The inclusion of the word "directly" is critical, I think, because it denies pre-emptive action against people who have not threatened, or even planned to use, violence. So, for example, having someone high on heroine may be an indirect threat to my safety (they may go mental and hit me), however, until I am directly threatened, I should not aggress.

Young Mr. Brown said...

"However, out of curiosity, why do you not agree with the principle of self-ownership?"

Biblical principle.

The Apostle Paul tells Christians "You are not your own, for you were bought with a price." (I Corinthians 6:19-20)(The price he refers to is the death of Christ).

In fact, one could argue from the Bible that God owns everyone and everything, by virtue of being our creator: "The earth is the LORD's, and everything in it,
the world, and all who live in it.
" (Psalm 24:1)

I guess it really depends on how one defines "self-ownership", but as a Christian, the idea that I own myself doesn't sound right.

Young Mr. Brown said...

Thanks, Stuart.

I appreciate your kind words about this blog.

indigomyth said...

YMB,
//Biblical principle.//

Fair enough.


//In fact, one could argue from the Bible that God owns everyone and everything, by virtue of being our creator://

I am not a theologian, however, would that not mean that Ford still owned my car, even though I paid money for it?

I suppose there is no equivalent with God is there? A way to buy yourself back off of God

Young Mr. Brown said...

Indigomyth,

You are quite correct.

You can buy your car from Ford, because you gave them your money.

But you cannot buy yourself off of God, because the money (or whatever) that you consider to be yours actually belongs to him, too.

Stewart Cowan said...

I feel bad about not contributing, although I have been thinking about this. To be honest, I don't know. Hope you find my honesty refreshing!

Personally, I prefer society to be constructed out of Christian values and so certain things, like abortion and homosexual behaviour, would be taboo.

Young Mr. Brown said...

Hi Stewart,

Yes, I find your honesty very refreshing. And there are (of course) times when I don't really have anything to say, and hence say nothing.

"Personally, I prefer society to be constructed out of Christian values and so certain things, like abortion and homosexual behaviour, would be taboo."

There are many things that a Christian would prefer that people didn't do. But can all of them be made illegal? I doubt that many people really believe they can.

Young Mr. Brown said...

Oh, and by the way, abortion and homosexual behaviour are very different issues.
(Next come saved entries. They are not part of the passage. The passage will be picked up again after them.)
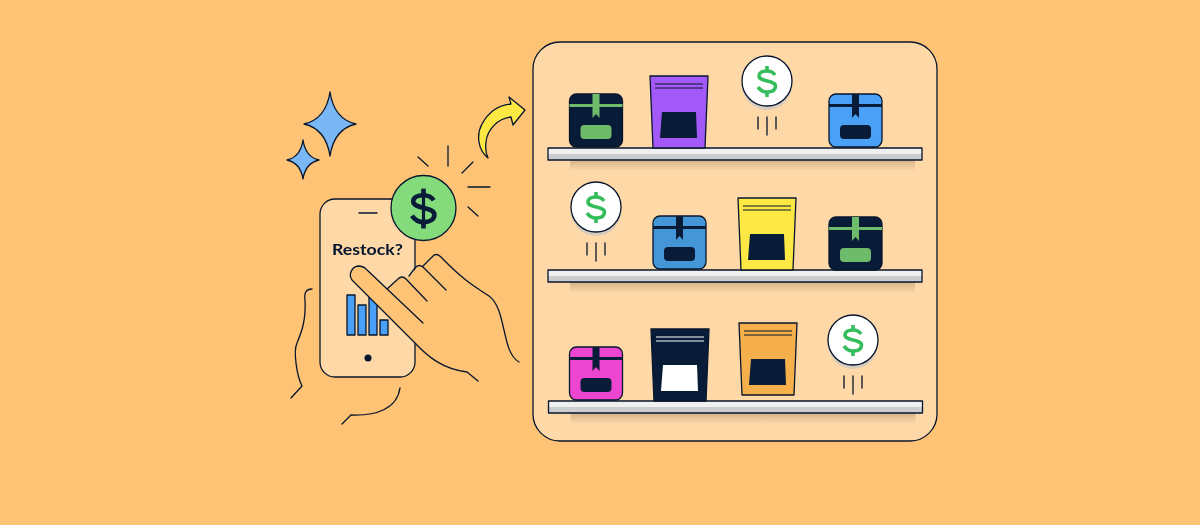
<!DOCTYPE html>
<html lang="en">
<head>
<meta charset="utf-8">
<title>Restock illustration</title>
<style>
:root {
  --ground: #ffc375;
  --panel: #ffd8a8;
  --ink: #06162d;
  --navy: #081c38;
  --blue: #4aa0f7;
  --sky: #7ab8f5;
  --steel: #4496d6;
  --leaf: #6dbb6b;
  --mint: #83db7b;
  --money: #35bd5c;
  --violet: #a259f7;
  --lemon: #fde844;
  --amber: #f5b04c;
  --pink: #ec45d0;
  --white: #fff;
}
html, body { margin: 0; overflow: hidden; background: var(--ground); }
.hero { display: block; width: 1200px; height: 525px; }
.line { fill: none; stroke: var(--ink); stroke-width: 1.3; stroke-linecap: round; stroke-linejoin: round; }
.shape { stroke: var(--ink); stroke-width: 1.3; stroke-linejoin: round; }
.prompt { font: 700 16px "Lato", "Inter", sans-serif; fill: var(--ink); }
.body { fill: var(--body); }
.trim { fill: var(--trim); }
.label { fill: var(--label); }
.box-navy { --body: var(--navy); --trim: var(--leaf); }
.box-blue { --body: var(--blue); --trim: var(--navy); }
.box-steel { --body: var(--steel); --trim: var(--navy); }
.box-pink { --body: var(--pink); --trim: var(--navy); }
.pouch { --label: var(--navy); --seal: var(--ink); }
.pouch-violet { --body: var(--violet); }
.pouch-lemon { --body: var(--lemon); }
.pouch-amber { --body: var(--amber); }
.pouch-navy { --body: var(--navy); --label: var(--white); --seal: var(--white); }
</style>
</head>
<body>
<svg class="hero" viewBox="0 0 1200 525" role="img" aria-label="A hand taps a restock prompt on a phone beside shelves of products and coins">
  <defs>
    <linearGradient id="shelf-shadow" x2="0" y2="1">
      <stop stop-color="#a88d6c" stop-opacity=".5"/>
      <stop offset="1" stop-color="#a88d6c" stop-opacity="0"/>
    </linearGradient>
    <g id="box">
      <rect class="shape body" width="53" height="53" rx="7"/>
      <path class="trim" d="M0 10H53V13H0Z"/>
      <path class="trim" d="M23 0H30V24L26.500 20L23 24Z"/>
      <rect class="trim" x="11" y="31" width="31" height="14" rx="4"/>
    </g>
    <g id="pouch">
      <path class="shape body" d="M0 0H58L55 72H3Z"/>
      <path d="M5 8H53M5 12H53" fill="none" stroke="var(--seal)" stroke-width="1.2"/>
      <path class="label" d="M12 36H46L47 62H10Z"/>
    </g>
    <g id="dollar" fill="none" stroke="currentColor" stroke-width="3.6">
      <path d="M8 -6C6 -9 3 -10 0 -10C-5 -10 -8 -8 -8 -5C-8 1 8.500 -1 8.500 5C8.500 9 5 11 0 11C-4 11 -7 9 -9 6"/>
      <path d="M0 -15V-10M0 10V16"/>
    </g>
    <g id="coin">
      <circle cy="4" r="25" fill="#d8cdbd"/>
      <circle class="shape" r="25" fill="var(--white)"/>
      <use href="#dollar" color="var(--money)"/>
      <path class="line" d="M-9 36V48M0 36V54M9 36V48"/>
    </g>
    <g id="shelf">
      <rect x="22" y="12" width="345" height="11" fill="url(#shelf-shadow)"/>
      <rect width="374" height="12" fill="#f0f0f0"/>
      <rect y="6" width="374" height="6" fill="#cbcdcf"/>
      <rect class="line" width="374" height="12"/>
    </g>
    <path id="sparkle" d="M0 -32Q4 -5 26 0Q4 5 0 32Q-4 5 -26 0Q-4 -5 0 -32Z"/>
  </defs>

  <rect width="1200" height="525" fill="var(--ground)"/>

  <g id="sparkles" class="shape" fill="var(--sky)">
    <use href="#sparkle" x="330" y="124"/>
    <path d="M303 140Q305.500 157 319 160Q305.500 163 303 179Q300.500 163 287 160Q300.500 157 303 140Z"/>
  </g>

  <g id="phone">
    <rect class="shape" x="320" y="199" width="95" height="178" rx="15" fill="var(--panel)"/>
    <path class="line" d="M359 213H377" stroke-width="2"/>
    <text class="prompt" x="332" y="255" textLength="71" lengthAdjust="spacingAndGlyphs">Restock?</text>
    <g class="shape" fill="var(--blue)">
      <rect x="347" y="295" width="8" height="40"/>
      <rect x="358" y="305" width="8" height="30"/>
      <rect x="369" y="295" width="8" height="40"/>
      <rect x="380" y="320" width="8" height="15"/>
    </g>
    <circle cx="368" cy="358" r="3.500" fill="var(--ink)"/>
  </g>

  <g id="holding-hand" class="line">
    <path d="M312 289C306 289 304 293 305 300C306 320 302 331 297 343C293 352 297 376 302 386L291 398"/>
    <path d="M400 388C397 409 376 416 351 415L342 424"/>
  </g>

  <g id="tapping-hand">
    <path fill="var(--ground)" d="M352 280C348 274 352 267 358 266C362 266 364 267 366 269L387 289L398 279Q402 275 406 278L412 275L416 268Q419 263 424 266L432 257Q436 252 441 257C463 280 474 286 489 296C507 309 501 352 519 362L478 381L467 372C443 369 428 357 415 343Z"/>
    <path class="line" d="M478 381L467 372C443 369 428 357 415 343L352 280C348 274 352 267 358 266C362 266 364 267 366 269L423 323"/>
    <path class="line" d="M387 289L398 279Q402 275 406 279L427 301M409 276L415 268Q419 263 424 268L446 290M423 266L432 257Q436 252 441 257C463 280 474 286 489 296C507 309 501 352 519 362"/>
  </g>

  <g id="sale-coin">
    <circle class="shape" cx="423.500" cy="208" r="32.500" fill="var(--mint)"/>
    <g transform="translate(423.500 208) scale(1.28)" color="var(--navy)">
      <use href="#dollar"/>
      <path d="M0 -15V15" stroke="currentColor" stroke-width="2.500"/>
    </g>
    <path class="line" d="M418 157L428 166M448 146V166M473 162L462 173M468 187H490M468 207L478 216"/>
  </g>

  <path id="arrow" class="shape" fill="var(--lemon)" d="M488 158C478 150 476 135 482 124C489 111 500 105 511 104L509 97L525 110L513 125L511 117C498 118 487 130 486 142C485 150 486 154 488 158Z"/>

  <g id="cabinet">
    <rect class="shape" x="533" y="42" width="404" height="399" rx="27" fill="var(--panel)"/>

    <g id="shelf-top">
      <use href="#shelf" x="548" y="148"/>
      <use href="#box" class="box-navy" x="569.500" y="94"/>
      <use href="#pouch" class="pouch pouch-violet" x="650" y="76"/>
      <use href="#coin" x="767" y="81"/>
      <use href="#box" class="box-blue" x="829" y="94"/>
    </g>

    <g id="shelf-middle">
      <use href="#shelf" x="548" y="270"/>
      <use href="#coin" x="596" y="207"/>
      <use href="#box" class="box-steel" x="653" y="216"/>
      <use href="#pouch" class="pouch pouch-lemon" x="738" y="198"/>
      <use href="#box" class="box-navy" x="829" y="217"/>
    </g>

    <g id="shelf-bottom">
      <use href="#shelf" x="548.500" y="401"/>
      <use href="#box" class="box-pink" x="569.500" y="347"/>
      <use href="#pouch" class="pouch pouch-navy" x="651" y="329"/>
      <use href="#pouch" class="pouch pouch-amber" x="739" y="323"/>
      <use href="#coin" x="853" y="340"/>
    </g>
  </g>
</svg>
</body>
</html>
While libertarians are unanimous in believing that homosexual behaviour should be legal, many libertarians believe that abortion is an act of aggression against an unborn child, and hence should be illegal.